▶ _WHAT YOU ARE ASKED TO DO_
From the records, return each line that has the word "function" in it.

[Stored items]
>>

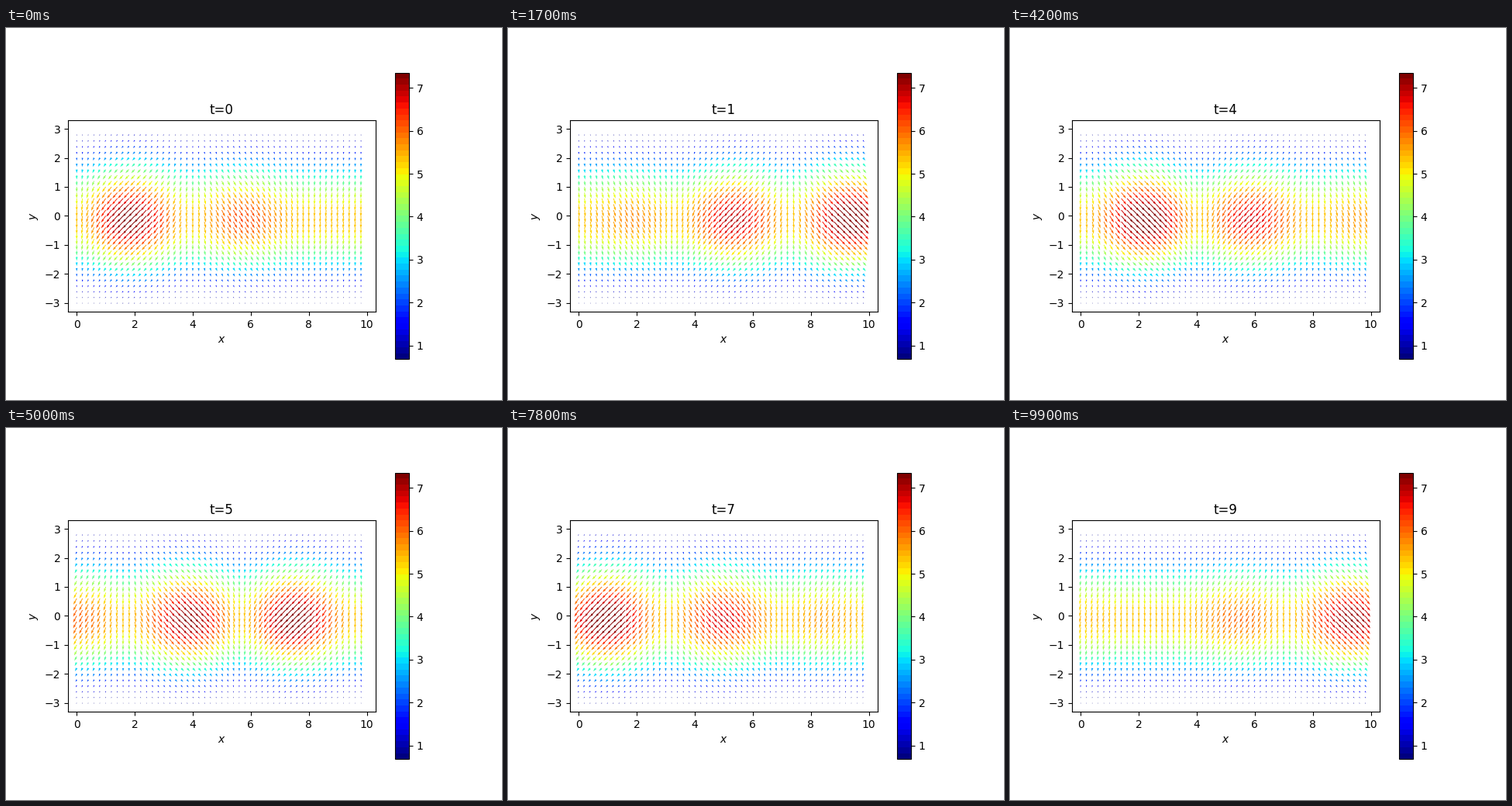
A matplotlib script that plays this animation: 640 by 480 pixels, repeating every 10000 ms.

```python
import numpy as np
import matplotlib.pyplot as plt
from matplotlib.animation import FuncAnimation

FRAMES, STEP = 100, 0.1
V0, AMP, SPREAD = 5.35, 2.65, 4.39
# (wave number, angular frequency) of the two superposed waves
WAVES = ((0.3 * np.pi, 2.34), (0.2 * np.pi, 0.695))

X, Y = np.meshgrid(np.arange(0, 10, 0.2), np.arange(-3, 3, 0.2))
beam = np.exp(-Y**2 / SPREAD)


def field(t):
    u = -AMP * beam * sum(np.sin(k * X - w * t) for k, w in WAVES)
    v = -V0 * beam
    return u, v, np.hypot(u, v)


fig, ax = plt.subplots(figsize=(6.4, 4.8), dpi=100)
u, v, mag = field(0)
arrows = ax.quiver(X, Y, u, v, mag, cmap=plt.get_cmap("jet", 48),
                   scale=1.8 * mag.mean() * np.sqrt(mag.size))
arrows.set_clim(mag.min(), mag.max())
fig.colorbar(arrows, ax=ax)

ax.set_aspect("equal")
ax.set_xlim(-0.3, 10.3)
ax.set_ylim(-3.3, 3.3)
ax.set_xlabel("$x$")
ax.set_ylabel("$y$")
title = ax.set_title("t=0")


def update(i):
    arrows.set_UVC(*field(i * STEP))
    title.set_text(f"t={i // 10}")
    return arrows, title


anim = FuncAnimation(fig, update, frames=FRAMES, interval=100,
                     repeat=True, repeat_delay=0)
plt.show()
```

<<
>>

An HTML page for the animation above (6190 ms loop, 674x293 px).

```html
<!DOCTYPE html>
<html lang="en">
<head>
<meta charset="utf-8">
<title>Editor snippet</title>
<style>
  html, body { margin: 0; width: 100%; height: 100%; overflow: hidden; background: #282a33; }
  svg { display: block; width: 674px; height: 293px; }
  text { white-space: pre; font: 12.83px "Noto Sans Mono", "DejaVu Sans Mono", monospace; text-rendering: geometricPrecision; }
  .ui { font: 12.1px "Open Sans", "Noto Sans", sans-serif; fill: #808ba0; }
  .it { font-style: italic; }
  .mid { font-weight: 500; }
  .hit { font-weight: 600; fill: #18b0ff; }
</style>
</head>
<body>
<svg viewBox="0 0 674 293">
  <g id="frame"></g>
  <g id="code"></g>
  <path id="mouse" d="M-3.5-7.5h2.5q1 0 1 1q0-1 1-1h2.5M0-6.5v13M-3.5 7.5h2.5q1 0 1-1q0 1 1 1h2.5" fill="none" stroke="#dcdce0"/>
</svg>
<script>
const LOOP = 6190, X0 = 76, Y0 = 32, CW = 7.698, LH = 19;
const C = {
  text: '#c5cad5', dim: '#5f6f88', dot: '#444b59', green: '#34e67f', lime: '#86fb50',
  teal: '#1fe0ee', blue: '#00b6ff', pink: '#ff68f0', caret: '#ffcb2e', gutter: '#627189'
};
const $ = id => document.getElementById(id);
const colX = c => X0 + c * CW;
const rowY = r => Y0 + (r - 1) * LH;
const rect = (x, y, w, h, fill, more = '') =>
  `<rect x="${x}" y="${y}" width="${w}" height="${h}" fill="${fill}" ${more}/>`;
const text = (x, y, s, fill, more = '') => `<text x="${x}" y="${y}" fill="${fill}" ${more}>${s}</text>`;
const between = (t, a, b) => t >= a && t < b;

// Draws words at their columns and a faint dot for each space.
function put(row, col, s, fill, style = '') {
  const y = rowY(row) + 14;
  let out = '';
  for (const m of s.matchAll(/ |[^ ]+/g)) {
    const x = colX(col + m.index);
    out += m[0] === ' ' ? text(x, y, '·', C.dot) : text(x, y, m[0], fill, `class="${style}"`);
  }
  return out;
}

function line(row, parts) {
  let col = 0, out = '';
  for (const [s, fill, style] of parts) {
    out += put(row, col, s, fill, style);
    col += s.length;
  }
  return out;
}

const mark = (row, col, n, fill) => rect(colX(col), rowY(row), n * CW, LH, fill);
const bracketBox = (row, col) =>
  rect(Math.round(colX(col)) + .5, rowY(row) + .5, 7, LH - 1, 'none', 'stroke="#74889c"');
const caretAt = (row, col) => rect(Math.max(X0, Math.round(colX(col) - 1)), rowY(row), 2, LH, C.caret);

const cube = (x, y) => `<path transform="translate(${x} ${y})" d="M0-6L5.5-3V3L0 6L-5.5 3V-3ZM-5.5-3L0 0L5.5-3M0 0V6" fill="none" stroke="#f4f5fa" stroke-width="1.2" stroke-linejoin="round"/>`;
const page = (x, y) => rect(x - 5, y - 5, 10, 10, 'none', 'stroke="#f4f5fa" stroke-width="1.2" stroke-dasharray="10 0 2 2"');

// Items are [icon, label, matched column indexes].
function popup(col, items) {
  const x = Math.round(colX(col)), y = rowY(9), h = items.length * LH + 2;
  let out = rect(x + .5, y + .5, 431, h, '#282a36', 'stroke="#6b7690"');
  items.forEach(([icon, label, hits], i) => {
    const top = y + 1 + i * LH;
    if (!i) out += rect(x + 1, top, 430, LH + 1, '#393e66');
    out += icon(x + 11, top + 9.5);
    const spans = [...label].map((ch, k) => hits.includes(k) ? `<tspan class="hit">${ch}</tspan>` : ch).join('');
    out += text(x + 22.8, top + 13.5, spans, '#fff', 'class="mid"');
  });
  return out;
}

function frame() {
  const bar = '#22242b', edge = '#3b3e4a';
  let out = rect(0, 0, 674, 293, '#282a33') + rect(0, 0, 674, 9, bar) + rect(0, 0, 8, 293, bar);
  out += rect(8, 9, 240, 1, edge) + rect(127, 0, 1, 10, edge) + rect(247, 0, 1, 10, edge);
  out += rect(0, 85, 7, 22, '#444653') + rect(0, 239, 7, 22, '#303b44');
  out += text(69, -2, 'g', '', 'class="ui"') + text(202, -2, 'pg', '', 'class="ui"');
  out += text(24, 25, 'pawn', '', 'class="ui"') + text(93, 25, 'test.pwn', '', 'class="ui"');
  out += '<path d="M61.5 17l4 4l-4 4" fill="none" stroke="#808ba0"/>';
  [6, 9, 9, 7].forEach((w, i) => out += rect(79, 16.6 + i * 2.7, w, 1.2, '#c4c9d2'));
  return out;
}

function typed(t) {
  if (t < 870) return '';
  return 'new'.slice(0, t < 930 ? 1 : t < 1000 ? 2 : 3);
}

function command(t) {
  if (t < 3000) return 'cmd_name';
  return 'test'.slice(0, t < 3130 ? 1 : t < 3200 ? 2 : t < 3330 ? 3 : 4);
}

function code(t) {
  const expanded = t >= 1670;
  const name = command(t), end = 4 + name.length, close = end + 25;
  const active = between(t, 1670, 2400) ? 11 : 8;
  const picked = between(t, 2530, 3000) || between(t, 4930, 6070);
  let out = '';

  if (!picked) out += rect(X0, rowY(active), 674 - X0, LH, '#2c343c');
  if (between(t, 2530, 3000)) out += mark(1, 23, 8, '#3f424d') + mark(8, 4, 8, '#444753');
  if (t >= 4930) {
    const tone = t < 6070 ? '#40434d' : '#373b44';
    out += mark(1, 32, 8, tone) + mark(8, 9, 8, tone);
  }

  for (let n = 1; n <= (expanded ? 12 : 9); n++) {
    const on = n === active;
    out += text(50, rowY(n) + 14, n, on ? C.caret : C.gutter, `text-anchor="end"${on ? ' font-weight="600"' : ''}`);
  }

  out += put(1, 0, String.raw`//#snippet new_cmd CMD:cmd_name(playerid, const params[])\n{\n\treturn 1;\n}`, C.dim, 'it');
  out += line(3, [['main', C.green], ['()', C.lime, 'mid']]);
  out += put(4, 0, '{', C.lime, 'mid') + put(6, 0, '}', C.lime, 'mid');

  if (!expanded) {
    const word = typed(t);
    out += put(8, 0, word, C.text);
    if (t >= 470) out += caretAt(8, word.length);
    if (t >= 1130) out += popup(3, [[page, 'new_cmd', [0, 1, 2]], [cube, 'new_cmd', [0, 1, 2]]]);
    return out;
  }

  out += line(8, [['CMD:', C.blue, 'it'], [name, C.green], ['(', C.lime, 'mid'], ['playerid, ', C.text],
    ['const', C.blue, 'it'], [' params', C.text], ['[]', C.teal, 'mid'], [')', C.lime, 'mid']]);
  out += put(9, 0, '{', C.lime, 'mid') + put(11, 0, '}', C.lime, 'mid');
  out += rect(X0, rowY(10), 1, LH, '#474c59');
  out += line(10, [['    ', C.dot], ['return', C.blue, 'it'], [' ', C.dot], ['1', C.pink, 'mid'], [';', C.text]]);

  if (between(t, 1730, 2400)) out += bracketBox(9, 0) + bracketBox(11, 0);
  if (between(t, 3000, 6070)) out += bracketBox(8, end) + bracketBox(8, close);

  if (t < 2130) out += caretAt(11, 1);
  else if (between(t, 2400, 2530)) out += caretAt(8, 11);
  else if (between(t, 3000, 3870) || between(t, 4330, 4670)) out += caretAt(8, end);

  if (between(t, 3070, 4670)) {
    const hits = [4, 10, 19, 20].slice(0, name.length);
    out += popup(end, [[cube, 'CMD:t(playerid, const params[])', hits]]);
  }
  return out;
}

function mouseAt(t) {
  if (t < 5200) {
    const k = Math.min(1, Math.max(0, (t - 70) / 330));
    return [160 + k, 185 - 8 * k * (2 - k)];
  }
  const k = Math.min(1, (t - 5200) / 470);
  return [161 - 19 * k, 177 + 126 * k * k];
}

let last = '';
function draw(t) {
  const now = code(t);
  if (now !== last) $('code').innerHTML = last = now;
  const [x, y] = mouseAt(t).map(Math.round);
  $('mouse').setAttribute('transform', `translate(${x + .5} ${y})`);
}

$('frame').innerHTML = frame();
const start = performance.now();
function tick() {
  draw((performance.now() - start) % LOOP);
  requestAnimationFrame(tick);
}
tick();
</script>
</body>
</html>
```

<<

▶ _RESULT OF THIS EXERCISE_
function put(row, col, s, fill, style = '') {
function line(row, parts) {
function popup(col, items) {
function frame() {
function typed(t) {
function command(t) {
function code(t) {
function mouseAt(t) {
function draw(t) {
function tick() {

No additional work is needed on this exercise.